● Instructions to follow: Retype every entry exactly, character for character.

● Records from a data collection:
-- Opening Marker --

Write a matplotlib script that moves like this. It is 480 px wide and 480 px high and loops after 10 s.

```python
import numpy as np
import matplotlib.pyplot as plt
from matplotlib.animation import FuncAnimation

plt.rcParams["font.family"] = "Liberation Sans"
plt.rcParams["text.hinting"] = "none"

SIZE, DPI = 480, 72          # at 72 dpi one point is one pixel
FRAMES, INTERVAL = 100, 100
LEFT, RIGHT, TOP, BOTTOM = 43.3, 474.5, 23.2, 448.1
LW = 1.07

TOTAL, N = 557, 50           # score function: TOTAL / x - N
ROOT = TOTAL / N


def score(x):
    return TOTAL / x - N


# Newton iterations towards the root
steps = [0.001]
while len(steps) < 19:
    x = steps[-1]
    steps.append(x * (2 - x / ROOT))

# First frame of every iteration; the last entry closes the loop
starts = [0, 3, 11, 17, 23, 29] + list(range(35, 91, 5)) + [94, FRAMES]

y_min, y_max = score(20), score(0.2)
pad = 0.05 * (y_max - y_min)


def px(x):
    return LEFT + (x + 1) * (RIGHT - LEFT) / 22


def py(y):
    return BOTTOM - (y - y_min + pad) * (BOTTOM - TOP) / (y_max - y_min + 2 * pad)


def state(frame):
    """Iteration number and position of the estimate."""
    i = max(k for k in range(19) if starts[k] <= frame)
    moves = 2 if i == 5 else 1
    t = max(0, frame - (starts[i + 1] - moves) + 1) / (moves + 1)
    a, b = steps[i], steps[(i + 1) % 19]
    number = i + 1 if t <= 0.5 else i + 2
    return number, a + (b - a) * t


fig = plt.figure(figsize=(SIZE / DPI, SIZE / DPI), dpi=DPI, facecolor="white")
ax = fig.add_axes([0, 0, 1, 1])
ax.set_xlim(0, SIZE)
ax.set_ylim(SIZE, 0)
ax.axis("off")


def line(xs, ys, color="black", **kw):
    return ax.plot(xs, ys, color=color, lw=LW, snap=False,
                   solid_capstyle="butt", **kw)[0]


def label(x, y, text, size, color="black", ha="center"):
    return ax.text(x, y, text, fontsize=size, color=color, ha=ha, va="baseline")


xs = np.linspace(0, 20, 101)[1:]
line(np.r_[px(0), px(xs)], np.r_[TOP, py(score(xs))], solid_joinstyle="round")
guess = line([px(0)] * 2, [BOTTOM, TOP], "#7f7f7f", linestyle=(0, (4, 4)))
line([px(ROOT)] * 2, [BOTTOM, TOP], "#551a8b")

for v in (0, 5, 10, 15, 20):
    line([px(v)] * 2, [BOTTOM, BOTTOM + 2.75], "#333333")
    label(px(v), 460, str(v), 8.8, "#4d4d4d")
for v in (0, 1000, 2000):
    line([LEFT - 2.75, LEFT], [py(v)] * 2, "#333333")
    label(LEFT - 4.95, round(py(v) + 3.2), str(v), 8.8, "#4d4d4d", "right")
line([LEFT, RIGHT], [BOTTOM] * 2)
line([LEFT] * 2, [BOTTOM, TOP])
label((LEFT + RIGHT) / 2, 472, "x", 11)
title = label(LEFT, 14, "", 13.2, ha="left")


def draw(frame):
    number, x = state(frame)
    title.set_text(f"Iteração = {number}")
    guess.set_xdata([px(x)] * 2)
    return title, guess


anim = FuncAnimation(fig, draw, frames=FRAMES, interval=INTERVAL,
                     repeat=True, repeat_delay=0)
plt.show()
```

-- Closing Marker --

● Response:
Write a matplotlib script that moves like this. It is 480 px wide and 480 px high and loops after 10 s.

```python
import numpy as np
import matplotlib.pyplot as plt
from matplotlib.animation import FuncAnimation

plt.rcParams["font.family"] = "Liberation Sans"
plt.rcParams["text.hinting"] = "none"

SIZE, DPI = 480, 72          # at 72 dpi one point is one pixel
FRAMES, INTERVAL = 100, 100
LEFT, RIGHT, TOP, BOTTOM = 43.3, 474.5, 23.2, 448.1
LW = 1.07

TOTAL, N = 557, 50           # score function: TOTAL / x - N
ROOT = TOTAL / N


def score(x):
    return TOTAL / x - N


# Newton iterations towards the root
steps = [0.001]
while len(steps) < 19:
    x = steps[-1]
    steps.append(x * (2 - x / ROOT))

# First frame of every iteration; the last entry closes the loop
starts = [0, 3, 11, 17, 23, 29] + list(range(35, 91, 5)) + [94, FRAMES]

y_min, y_max = score(20), score(0.2)
pad = 0.05 * (y_max - y_min)


def px(x):
    return LEFT + (x + 1) * (RIGHT - LEFT) / 22


def py(y):
    return BOTTOM - (y - y_min + pad) * (BOTTOM - TOP) / (y_max - y_min + 2 * pad)


def state(frame):
    """Iteration number and position of the estimate."""
    i = max(k for k in range(19) if starts[k] <= frame)
    moves = 2 if i == 5 else 1
    t = max(0, frame - (starts[i + 1] - moves) + 1) / (moves + 1)
    a, b = steps[i], steps[(i + 1) % 19]
    number = i + 1 if t <= 0.5 else i + 2
    return number, a + (b - a) * t


fig = plt.figure(figsize=(SIZE / DPI, SIZE / DPI), dpi=DPI, facecolor="white")
ax = fig.add_axes([0, 0, 1, 1])
ax.set_xlim(0, SIZE)
ax.set_ylim(SIZE, 0)
ax.axis("off")


def line(xs, ys, color="black", **kw):
    return ax.plot(xs, ys, color=color, lw=LW, snap=False,
                   solid_capstyle="butt", **kw)[0]


def label(x, y, text, size, color="black", ha="center"):
    return ax.text(x, y, text, fontsize=size, color=color, ha=ha, va="baseline")


xs = np.linspace(0, 20, 101)[1:]
line(np.r_[px(0), px(xs)], np.r_[TOP, py(score(xs))], solid_joinstyle="round")
guess = line([px(0)] * 2, [BOTTOM, TOP], "#7f7f7f", linestyle=(0, (4, 4)))
line([px(ROOT)] * 2, [BOTTOM, TOP], "#551a8b")

for v in (0, 5, 10, 15, 20):
    line([px(v)] * 2, [BOTTOM, BOTTOM + 2.75], "#333333")
    label(px(v), 460, str(v), 8.8, "#4d4d4d")
for v in (0, 1000, 2000):
    line([LEFT - 2.75, LEFT], [py(v)] * 2, "#333333")
    label(LEFT - 4.95, round(py(v) + 3.2), str(v), 8.8, "#4d4d4d", "right")
line([LEFT, RIGHT], [BOTTOM] * 2)
line([LEFT] * 2, [BOTTOM, TOP])
label((LEFT + RIGHT) / 2, 472, "x", 11)
title = label(LEFT, 14, "", 13.2, ha="left")


def draw(frame):
    number, x = state(frame)
    title.set_text(f"Iteração = {number}")
    guess.set_xdata([px(x)] * 2)
    return title, guess


anim = FuncAnimation(fig, draw, frames=FRAMES, interval=INTERVAL,
                     repeat=True, repeat_delay=0)
plt.show()
```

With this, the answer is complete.